**Supplied records**
= Beginning of Section =
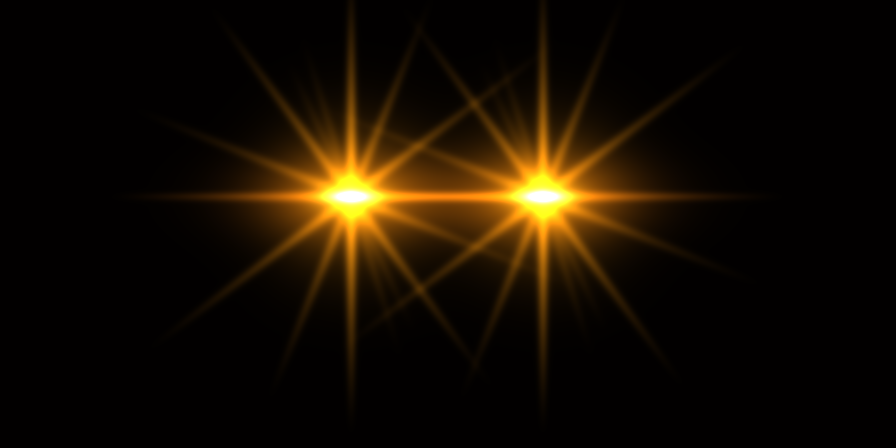
Give the GLSL for this background, as a Shadertoy shader.

```glsl
// Twin golden star flares joined by a thin horizontal beam on black.

const vec3 GOLD   = vec3(1.0, 0.61, 0.06);
const vec3 AMBER  = vec3(1.0, 0.52, 0.05);
const vec3 YELLOW = vec3(1.0, 0.85, 0.12);
const vec3 NIGHT  = vec3(0.006, 0.0, 0.0);

// Each ray crosses the whole star: angle in degrees, half length, strength.
const int RAY_COUNT = 7;
const vec3 RAYS[RAY_COUNT] = vec3[](
    vec3( 90.0, 0.54, 0.80),
    vec3( 68.0, 0.50, 0.42),
    vec3( 37.0, 0.58, 0.44),
    vec3(126.5, 0.54, 0.46),
    vec3(158.0, 0.54, 0.32),
    vec3(107.0, 0.38, 0.22),
    vec3(115.0, 0.34, 0.22)
);

// Soft elliptical spot with the given radii.
float spot(vec2 p, vec2 radii) {
    vec2 q = p / radii;
    return exp(-dot(q, q));
}

// Tapered line of light through the origin.
float ray(vec2 p, float angle, float halfLength, float width) {
    vec2 dir = vec2(cos(angle), sin(angle));
    float along = min(abs(dot(p, dir)) / halfLength, 1.0);
    float across = dot(p, vec2(-dir.y, dir.x)) / (width * (1.0 - 0.35 * along));
    return pow(1.0 - along, 1.5) * exp(-across * across);
}

// Sum of all star rays around the origin.
float starRays(vec2 p, float width) {
    float light = 0.0;
    for (int i = 0; i < RAY_COUNT; i++) {
        light += RAYS[i].z * ray(p, radians(RAYS[i].x), RAYS[i].y, width);
    }
    return light;
}

vec3 flare(vec2 p) {
    // Broad halos and rays
    vec3 light = GOLD * 0.36 * spot(p, vec2(0.16));
    light += AMBER * 0.42 * spot(p, vec2(0.21, 0.085));
    light += GOLD * starRays(p, 0.014);

    // Horizontal streak
    light += AMBER * 0.60 * ray(p, 0.0, 0.55, 0.013);

    // Bright heart
    light += YELLOW * 0.75 * spot(p, vec2(0.065, 0.035));
    light += vec3(1.6) * spot(p, vec2(0.040, 0.0125));
    return light;
}

void mainImage(out vec4 fragColor, in vec2 fragCoord) {
    // Height units, horizontally centred
    vec2 uv = (fragCoord - vec2(0.5 * iResolution.x, 0.0)) / iResolution.y;

    vec3 color = NIGHT;
    for (int i = 0; i < 2; i++) {
        vec2 center = vec2(mix(-0.216, 0.212, float(i)), 0.561);
        color += flare(uv - center);
    }
    fragColor = vec4(clamp(color, 0.0, 1.0), 1.0);
}
```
= End of Section =
**Assigned task**
Which lines above hold the string "return"? Please copy all of them.

**Solution for this exercise**
    return exp(-dot(q, q));
    return pow(1.0 - along, 1.5) * exp(-across * across);
    return light;
    return light;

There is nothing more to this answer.